The group guidance note further advises that even with mathematical methods to determine uncertainties, its statements still require the use of expert judgment. So the physically-based sciences need a subjective process (expert judgment) to provide a comprehensive uncertainty statement to, for example, assess the range of projected global mean temperature increases for a particular emissions scenario.

The challenge here is to arrive at an uncertainty range from a synthesis of the available information. Expert judgment is part of the end of the synthesis of an uncertainty range. It is important to realise that though expert judgment is a subjective process, in the eyes of the IPCC it is the that judgement which provides an increase in objectivity via their “expertise.”

One can therefore consider the need of objective science to be upheld by expert judgment on the standard model as prescribed by the IPCC. However there is no formal available procedure specified in the guidance note. As a consequence the subjectivity in the process may override any increase in objectivity.

Frigg et al show that the subjectivity in climate modelling does not only happen in the uncertainty estimate, but that expert judgment is used throughout. This in turn shows that the whole of the science involved in climate modelling can be seen as subjective and not objective.

Treating the planet as a system amenable to management has still presented nature as a-historical, something predictable and controllable. The systems approach represented a new way to help neoliberals address all social issues through price discovery. This is how the neoliberal “climate” became integrated with the economy.


These political mechanics cannot be anything but trouble. As we have seen the science/policy process models for optimising climate change, so-called truth machines, culminate in contradiction.

Thus the economist’s view of climate comes into conflict with that of climatologists. However the onset of chaotic outcomes (New Orleans, Puerto Rico) paved the way for new waves of disaster capitalism: creative destruction.

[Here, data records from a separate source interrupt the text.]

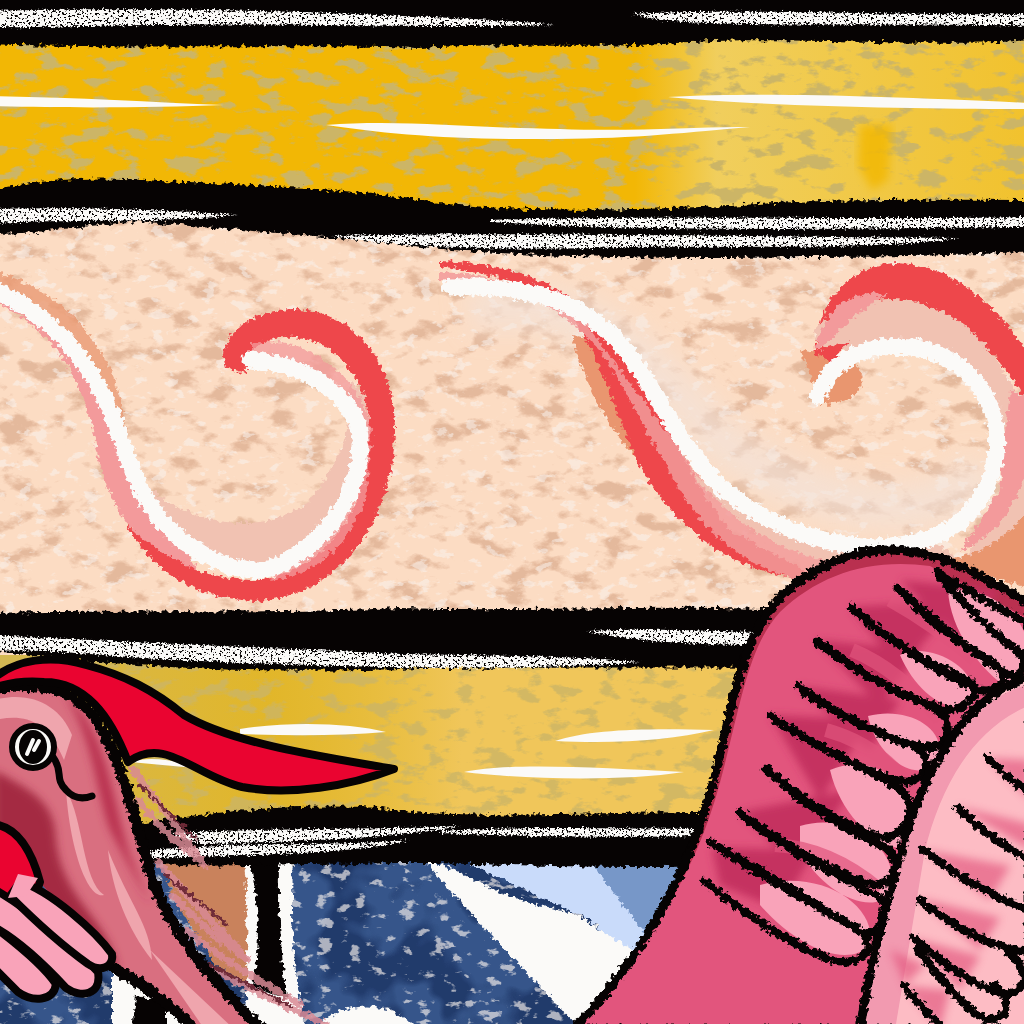
<!DOCTYPE html>
<html lang="en">
<head>
<meta charset="utf-8">
<title>Painted bird and frieze</title>
<style>
:root{--ink:#060303;--chalk:#fbfaf8;--gold:#f2b705;--straw:#dfb838;--peach:#fcdcc3;--coral:#ee474b;--rose:#f39a9b;--blush:#f1c2b2;--clay:#e9966f;--navy:#36558a;--sky:#c9dbfa;--red:#ea0430;--crimson:#b9304f;--pink:#e2557d;--petal:#f9a3b9;--shell:#fdbcc4;--magenta:#c53360;--skin:#d96f80;--plum:#a42c43}
html,body{margin:0;width:1024px;height:1024px;overflow:hidden;background:var(--peach)}
svg{display:block}
.ink{fill:var(--ink)}
.chalk{fill:var(--chalk)}
.line{fill:none;stroke:var(--ink);stroke-linecap:round;stroke-linejoin:round}
.curl{fill:none;stroke:var(--chalk);stroke-width:17;stroke-linecap:round}
</style>
</head>
<body>
<svg width="1024" height="1024" viewBox="0 0 1024 1024" role="img" aria-label="Pink bird with a red crest in front of a striped, scrolled frieze">
<defs>
<filter id="rough" x="-5%" y="-20%" width="110%" height="140%" color-interpolation-filters="sRGB">
<feTurbulence type="fractalNoise" baseFrequency=".22" numOctaves="2" seed="4"/>
<feDisplacementMap in="SourceGraphic" scale="9" xChannelSelector="R" yChannelSelector="G"/>
</filter>
<filter id="grain" x="-5%" y="-30%" width="110%" height="160%" color-interpolation-filters="sRGB">
<feTurbulence type="fractalNoise" baseFrequency=".45" numOctaves="2" seed="8" result="n"/>
<feColorMatrix in="n" values="0 0 0 0 1 0 0 0 0 1 0 0 0 0 1 -16 0 0 0 10.4" result="holes"/>
<feDisplacementMap in="SourceGraphic" in2="n" scale="7" xChannelSelector="R" yChannelSelector="G"/>
<feComposite in2="holes" operator="in"/>
</filter>
<filter id="soft"><feGaussianBlur stdDeviation="4"/></filter>
<filter id="haze" x="-30%" y="-30%" width="160%" height="160%"><feGaussianBlur stdDeviation="14"/></filter>
<filter id="gold-flecks" x="0" y="0" width="100%" height="100%" color-interpolation-filters="sRGB">
<feTurbulence type="fractalNoise" baseFrequency=".035 .07" numOctaves="5" seed="12"/>
<feColorMatrix values="0 0 0 0 .8 0 0 0 0 .71 0 0 0 0 .4 9 0 0 0 -4.9"/>
<feComposite in2="SourceAlpha" operator="in"/>
</filter>
<filter id="clay-flecks" x="0" y="0" width="100%" height="100%" color-interpolation-filters="sRGB">
<feTurbulence type="fractalNoise" baseFrequency=".03 .05" numOctaves="5" seed="21"/>
<feColorMatrix values="0 0 0 0 .86 0 0 0 0 .67 0 0 0 0 .55 6 0 0 0 -3.2"/>
<feComposite in2="SourceAlpha" operator="in"/>
</filter>
<filter id="white-flecks" x="0" y="0" width="100%" height="100%" color-interpolation-filters="sRGB">
<feTurbulence type="fractalNoise" baseFrequency=".06 .1" numOctaves="4" seed="33"/>
<feColorMatrix values="0 0 0 0 .98 0 0 0 0 .95 0 0 0 0 .93 0 10 0 0 -6"/>
<feComposite in2="SourceAlpha" operator="in"/>
</filter>
<filter id="navy-clouds" x="0" y="0" width="100%" height="100%" color-interpolation-filters="sRGB">
<feTurbulence type="fractalNoise" baseFrequency=".016" numOctaves="3" seed="5"/>
<feColorMatrix values="0 0 0 0 .13 0 0 0 0 .23 0 0 0 0 .42 8 0 0 0 -3.8"/>
<feComposite in2="SourceAlpha" operator="in"/>
</filter>
<linearGradient id="gold-fade"><stop offset=".62" stop-color="#f0d67a" stop-opacity="0"/><stop offset=".7" stop-color="#f0d67a" stop-opacity=".75"/><stop offset="1" stop-color="#f0d67a" stop-opacity=".35"/></linearGradient>
<linearGradient id="straw-fade"><stop offset="0" stop-color="#cdb864" stop-opacity=".6"/><stop offset=".35" stop-color="#e3b520" stop-opacity=".6"/><stop offset=".6" stop-color="#f0c65a"/></linearGradient>
<path id="front-wing-shape" d="M578 1024C640 960 684 880 708 800C730 725 735 660 768 612C796 574 845 550 890 550C942 550 985 578 1030 604V1030H572Z"/>
<path id="back-wing-shape" d="M860 1030C868 975 882 915 905 838C922 778 965 692 1030 678V1030Z"/>
<path id="head-shape" d="M-6 692C38 678 78 690 98 724C124 768 134 815 146 858C160 918 200 965 262 1030H190C168 1004 144 986 114 968L60 905L-6 830Z"/>
<clipPath id="front-wing-clip"><use href="#front-wing-shape"/></clipPath>
<clipPath id="back-wing-clip"><use href="#back-wing-shape"/></clipPath>
<clipPath id="head-clip"><use href="#head-shape"/></clipPath>
</defs>

<g id="gold-band">
<rect y="30" width="1024" height="190" fill="var(--gold)"/>
<rect y="30" width="1024" height="190" fill="url(#gold-fade)"/>
<rect y="30" width="1024" height="190" filter="url(#gold-flecks)"/>
<path d="M860 125H892L888 180L872 190L858 165Z" fill="var(--gold)" opacity=".8" filter="url(#soft)"/>
</g>

<g id="peach-band">
<rect y="215" width="1024" height="405" fill="var(--peach)"/>
<rect y="215" width="1024" height="405" filter="url(#clay-flecks)" opacity=".7"/>
<rect y="215" width="1024" height="405" filter="url(#white-flecks)" opacity=".55"/>
<path d="M470 310C580 290 640 350 720 440C800 500 920 540 985 470" fill="none" stroke="#f3e3da" stroke-width="45" opacity=".7" filter="url(#haze)"/>
</g>

<g id="straw-band">
<rect y="655" width="770" height="170" fill="var(--straw)"/>
<rect y="655" width="770" height="170" fill="url(#straw-fade)"/>
<rect y="655" width="770" height="170" filter="url(#gold-flecks)" opacity=".8"/>
</g>

<g id="blue-band">
<rect y="850" width="720" height="174" fill="var(--navy)"/>
<rect y="850" width="720" height="174" filter="url(#navy-clouds)"/>
<rect y="850" width="720" height="174" filter="url(#white-flecks)" opacity=".65"/>
<g filter="url(#rough)">
<path d="M456 858H592L672 880L632 960L590 920Z" fill="var(--sky)"/>
<path d="M590 862H690L650 940Z" fill="#7797c8"/>
<path class="chalk" d="M424 860C462 868 490 892 520 899C548 910 580 910 600 930L640 955L585 1026H578C530 975 474 920 424 860Z"/>
<path class="chalk" d="M318 1026C338 1002 390 998 414 1026Z"/>
<path d="M160 858H252V985L215 965L175 900Z" fill="#c9825c"/>
<path class="chalk" d="M244 862H294C288 920 296 980 304 1026H250C242 975 250 920 244 862ZM112 965L190 1010V1030H112Z"/>
<path class="ink" d="M250 862H279C278 910 282 970 288 1000L252 985C262 940 258 900 250 862ZM136 996L166 1002V1030H132Z"/>
</g>
</g>

<g id="band-borders" class="ink" filter="url(#rough)">
<path d="M-10-10H1034V40C930 48 790 36 690 42C600 50 510 42 420 48C290 44 130 49-10 44Z"/>
<path d="M-10 190C50 178 100 176 160 181C240 184 350 188 430 202C530 214 640 209 730 206C830 198 930 200 1034 200V251C930 258 840 256 730 258C600 258 470 255 390 243C280 232 200 228 140 221C80 226 40 234-10 234Z"/>
<path d="M-10 613C140 610 260 614 400 608C530 612 650 604 790 610V668C650 667 540 668 420 668C280 675 120 668-10 650Z"/>
<path d="M130 826C200 812 290 803 380 808C450 820 570 812 720 812V866C560 870 450 860 360 864C280 862 200 870 140 862Z"/>
</g>

<g id="border-highlights" class="chalk" filter="url(#grain)">
<path d="M-10 11C110 7 280 10 400 16C460 18 520 21 554 25C410 28 310 23 170 25C90 25 40 28-10 27Z"/>
<path d="M630 14C740 8 900 16 1034 14V26C900 22 740 28 660 20Z"/>
<path d="M-10 209C70 207 160 209 238 215C160 223 80 219-10 223Z"/>
<path d="M490 220C640 215 820 220 1034 217V227C880 228 660 233 490 222Z"/>
<path d="M330 236C480 232 690 236 960 238C870 250 720 246 630 247C530 250 430 250 330 236Z"/>
<path d="M-10 635C120 642 270 648 400 654C510 656 570 656 640 662C510 672 340 667 200 661C110 658 60 648-10 651Z"/>
<path d="M586 631C650 628 710 631 765 632V645C710 645 640 643 586 631Z"/>
<path d="M170 833C260 828 360 830 460 826C400 838 310 841 200 844ZM150 850C250 842 330 846 410 840C350 855 240 855 150 858ZM440 831C530 826 620 829 700 829V836C610 838 510 836 440 833Z"/>
</g>

<g id="gold-highlights" class="chalk">
<path d="M-10 96C70 97 150 102 224 105C150 108 60 108-10 106Z"/>
<path d="M326 125C400 119 470 128 560 129C640 132 700 126 750 127C670 134 630 139 540 139C450 140 380 133 326 125Z"/>
<path d="M668 97C760 92 880 96 1030 103V109C930 109 770 107 668 97Z"/>
<path d="M240 729C290 721 350 723 386 732C340 736 290 736 240 734ZM555 741C590 729 650 728 714 730C670 740 620 744 555 741ZM464 772C510 762 600 768 684 772C620 782 520 779 464 772ZM130 762C150 756 175 760 195 768Z"/>
</g>

<g id="left-scroll" filter="url(#rough)">
<path d="M-10 270C55 288 92 326 114 378L130 440L115 430C92 360 55 322-10 295Z" fill="var(--clay)" opacity=".75"/>
<path d="M-10 300C52 326 88 382 97 452C112 522 150 558 200 574L180 540C135 500 120 400 76 350C52 318 24 300-10 286Z" fill="var(--rose)"/>
<path d="M140 478C180 525 265 540 310 500C345 455 352 430 350 380L370 400C382 480 335 570 260 578C195 575 155 530 140 478Z" fill="var(--blush)"/>
<path d="M226 368C215 335 255 308 296 309C350 311 396 358 395 430C394 508 350 596 256 601C192 599 148 566 126 524C164 560 210 582 262 580C326 570 370 505 370 435C372 374 325 328 276 338C250 345 245 356 246 374Z" fill="var(--coral)"/>
<path d="M250 344C300 330 362 376 372 430L366 500C344 550 318 574 270 580L340 510L358 420C345 390 310 362 250 362Z" fill="var(--rose)" opacity=".75"/>
<path class="curl" d="M-10 288C60 318 94 368 116 424C134 480 148 520 196 550C220 566 250 574 272 568C322 548 362 496 360 438C358 400 310 364 250 360"/>
</g>

<g id="right-scroll" filter="url(#rough)">
<path d="M572 335C590 400 612 432 640 462L655 430L610 345Z" fill="var(--clay)"/>
<path d="M440 261C510 263 565 287 594 315L640 370C664 420 690 480 730 530L822 580C740 580 675 530 640 466C612 406 604 365 572 316C546 286 500 276 440 266Z" fill="var(--coral)"/>
<path d="M440 272C510 276 556 290 592 332L680 450C708 500 770 535 830 552L825 584C760 580 705 535 680 490L610 365C575 312 520 284 440 280Z" fill="var(--rose)" opacity=".85"/>
<path d="M690 470C760 536 870 560 930 540L960 560H820C765 545 720 510 690 470Z" fill="var(--blush)"/>
<path d="M816 352C815 305 850 264 896 263C960 265 1004 314 1034 364V420C1010 360 958 312 904 300C862 295 840 316 816 352Z" fill="var(--coral)"/>
<path d="M814 330C850 290 920 288 970 330C1004 360 1026 410 1034 440V530L960 560C1005 520 1015 440 990 395C956 345 890 330 820 358Z" fill="var(--blush)"/>
<path d="M816 345C828 305 850 290 888 294C855 312 840 330 820 350ZM1034 400C1034 470 1014 530 960 552L1000 490L1010 390Z" fill="var(--rose)"/>
<path d="M800 350L850 360C875 375 862 405 822 404ZM1034 500C1010 540 975 558 940 560L1034 590Z" fill="var(--clay)"/>
<path d="M812 352L850 340L832 362Z" fill="var(--coral)"/>
<path class="curl" d="M450 287C540 284 590 306 630 355C664 404 680 446 722 488C790 545 890 566 955 526C1000 490 1008 430 982 390C948 344 900 340 862 352C836 362 826 376 818 396"/>
</g>

<g id="front-wing">
<use href="#front-wing-shape" fill="var(--pink)"/>
<g clip-path="url(#front-wing-clip)">
<path d="M560 1030C650 950 690 880 715 800C740 715 745 650 780 612C820 574 870 558 930 566L1030 620V590L890 530L740 570L690 800Z" fill="var(--crimson)"/>
<g fill="var(--magenta)" filter="url(#soft)">
<path d="M712 848L815 850L780 910L720 885ZM740 812L850 790L800 870ZM770 715L870 720L820 800ZM798 686L900 700L870 750ZM816 640L920 650L880 706ZM850 607L960 600L900 670ZM900 580L1000 590L960 640Z"/>
</g>
<g fill="var(--petal)">
<path d="M760 885C820 868 878 905 870 945C846 970 795 945 760 905ZM800 826C850 810 905 850 890 896C866 915 820 890 800 850ZM830 770C870 752 930 780 898 848C870 842 840 812 830 770ZM868 716C908 705 955 730 935 768C905 780 875 750 868 716ZM900 655C930 640 985 670 972 705C945 715 915 690 900 655ZM948 590C985 585 1030 612 1030 660L1010 690C980 670 950 630 948 590Z"/>
</g>
<path d="M890 600Q935 625 975 660M852 650Q900 670 940 720M826 730Q880 745 912 790M775 845Q830 848 880 890" fill="none" stroke="var(--pink)" stroke-width="14" opacity=".7"/>
<g id="front-feathers" class="line" stroke-width="8" filter="url(#rough)">
<path d="M704 881C740 910 790 945 832 960C864 968 876 946 862 932C820 908 760 868 711 843"/>
<path d="M711 843C770 882 830 912 862 932C888 940 894 908 880 898C830 870 780 848 739 812"/>
<path d="M739 812C790 850 840 875 876 885C902 880 898 852 882 846C840 826 798 802 766 769"/>
<path d="M766 769C810 806 850 830 888 838C915 828 916 798 896 786C850 760 810 744 770 716"/>
<path d="M770 716C820 748 870 776 908 782C934 776 930 752 914 746C870 730 830 712 798 686"/>
<path d="M798 686C840 716 890 742 930 748C954 742 952 716 934 708C890 690 850 668 817 641"/>
<path d="M817 641C860 674 910 702 948 710C976 708 980 686 964 678C920 660 880 634 851 607"/>
<path d="M851 607C890 640 940 676 980 690C1006 694 1010 674 990 660C950 640 920 612 897 587"/>
<path d="M897 587C930 618 970 650 1006 674C1024 680 1034 660 1010 645C985 626 960 600 936 572L1030 625"/>
</g>
</g>
<use href="#front-wing-shape" class="line" stroke-width="9" filter="url(#rough)"/>
</g>

<g id="back-wing">
<use href="#back-wing-shape" fill="var(--shell)"/>
<g clip-path="url(#back-wing-clip)">
<path d="M855 1030L905 838C930 768 965 700 1030 684V705C970 730 940 790 925 850L895 1030Z" fill="#f29ab0"/>
<g fill="var(--pink)" opacity=".65" filter="url(#soft)">
<path d="M988 758L1030 760V800ZM956 806L1030 824V850ZM925 850L1010 866L990 900ZM918 898L1000 918L980 950ZM912 938L980 956L960 990ZM890 950L925 965L905 985ZM905 986L950 990L940 1030Z"/>
</g>
<g id="back-feathers" class="line" stroke-width="8" filter="url(#rough)">
<path d="M988 758Q1010 782 1034 794M958 808Q990 840 1034 862M924 850Q970 888 1034 912M920 900C960 930 990 948 1030 952M914 938C950 970 980 990 1010 994C1034 986 1024 962 1000 945M918 950C950 990 970 1014 988 1020C1010 1020 1012 1000 995 985M904 986Q925 1012 945 1030"/>
</g>
</g>
<use href="#back-wing-shape" class="line" stroke-width="9" filter="url(#rough)"/>
</g>

<g id="bird-head">
<g id="neck-plumes" fill="none" stroke-linecap="round" filter="url(#rough)">
<path d="M132 768Q160 805 205 865M138 800Q160 830 200 860M158 862Q190 900 240 950M172 895Q205 930 248 960M185 930Q230 965 300 1004M215 970Q260 995 325 1024" stroke="#d98a94" stroke-width="7" opacity=".85"/>
<path d="M140 785L195 838M165 875L228 925M205 962L290 1006" stroke="#6f2b38" stroke-width="3"/>
</g>
<use href="#head-shape" fill="var(--skin)"/>
<g clip-path="url(#head-clip)">
<path d="M-6 770C30 790 55 800 56 840C62 900 110 920 118 970L60 940L-6 850Z" fill="var(--plum)" filter="url(#soft)"/>
<path d="M62 690C105 730 108 780 128 850L150 905L110 830C95 790 95 740 62 690Z" fill="var(--crimson)" filter="url(#soft)"/>
<path d="M-6 700C30 690 60 705 72 735L64 760C45 715 20 715-6 720ZM66 790C84 820 82 880 104 895C88 900 70 850 66 790ZM108 850C130 905 150 925 152 960C128 930 112 890 108 850ZM150 950L235 1030H205Z" fill="#efa5ad"/>
</g>
<path class="line" d="M-6 690C40 678 78 690 98 722C124 766 134 815 146 858C160 916 198 966 262 1030M114 968C145 985 172 1005 194 1030" stroke-width="11" filter="url(#rough)"/>
<path id="crest" d="M-6 678C16 660 50 654 86 665C124 675 154 690 184 715C230 742 310 755 394 769C350 786 290 796 242 787C195 776 165 735 128 762C110 715 85 682 44 682C20 680 5 684-6 688Z" fill="var(--red)" stroke="var(--ink)" stroke-width="8" stroke-linejoin="round"/>
<g id="eye">
<circle cx="33" cy="747" r="21" class="chalk" stroke="var(--ink)" stroke-width="6"/>
<ellipse cx="33" cy="747" rx="14" ry="17" class="ink"/>
<path d="M27 754L33 740M34 750L39 741" stroke="var(--chalk)" stroke-width="4" stroke-linecap="round"/>
<path class="line" d="M53 757C64 772 54 778 66 790C74 799 84 799 92 796" stroke-width="7"/>
</g>
<g id="wattle" stroke="var(--ink)" stroke-width="8" stroke-linejoin="round">
<path d="M-8 824C18 826 32 852 40 882L30 910L-8 900Z" fill="var(--red)"/>
<g fill="var(--petal)">
<path d="M-8 925C12 940 44 966 56 984C54 1002 32 1002 18 992L-8 966Z"/>
<path d="M-8 888C28 908 76 948 98 972C102 996 80 998 66 988C40 960 15 938-8 926Z"/>
<path d="M20 882C50 890 96 932 112 954C114 968 100 972 88 964C60 944 34 920 10 896Z"/>
</g>
<path d="M18 874L38 878L26 896L8 898Z" fill="var(--petal)" stroke="none"/>
</g>
</g>
</svg>
</body>
</html>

Environmental policy in the neoliberal era sees the value of nature as dependent on applications of economic/ecological expertise to an external non-human entity, rather than as the historical interactions of commoners and commons.

What is wrong?

From an ecological Marxist, indigenous or feminist perspective, neoliberal natures look more like an elaboration of their industrial forbears rather than an alternative. Practices of treating the climate not as a neutral backdrop to human activities but as an integral part of many moral/political orders tend to be ignored.

Furthermore political action, now relegated to a rudimentary interface between the two structures and mainstream climate politics, becomes a matter of border controls between nature and society and not about questioning them. New rents, commodities and markets which help define the neoliberal climate are constructed and maintained overwhelmingly through the expanded activities of the State and international agencies. In keeping with neoliberal tenets, the new climate is built in ways that help State and corporate actors evade much of the burden of social problems that markets are now advertised as cheaply solving.

What can be done?

The very understanding of neoliberal climate requires a point of resistance. To understand is to resist neoliberalism and its forerunner capitalisms. As Larry Lohmann puts it in Neoliberalism’s Climate: “Putting in perspective the neoliberal claim that it can provide alternative, cheaper ways of preserving and stabilising a singular timeless non-human climate “needed by humanity entails listening to indigenous, peasant, labour, feminist and commons movements with the experience to perceive the classicism, racism and neo-colonialism inherent in such construals of nature.”

Uzma Malik

This article first appeared in the Winter 2017 issue of Freedom Anarchist Journal

Pic: Ted McGrath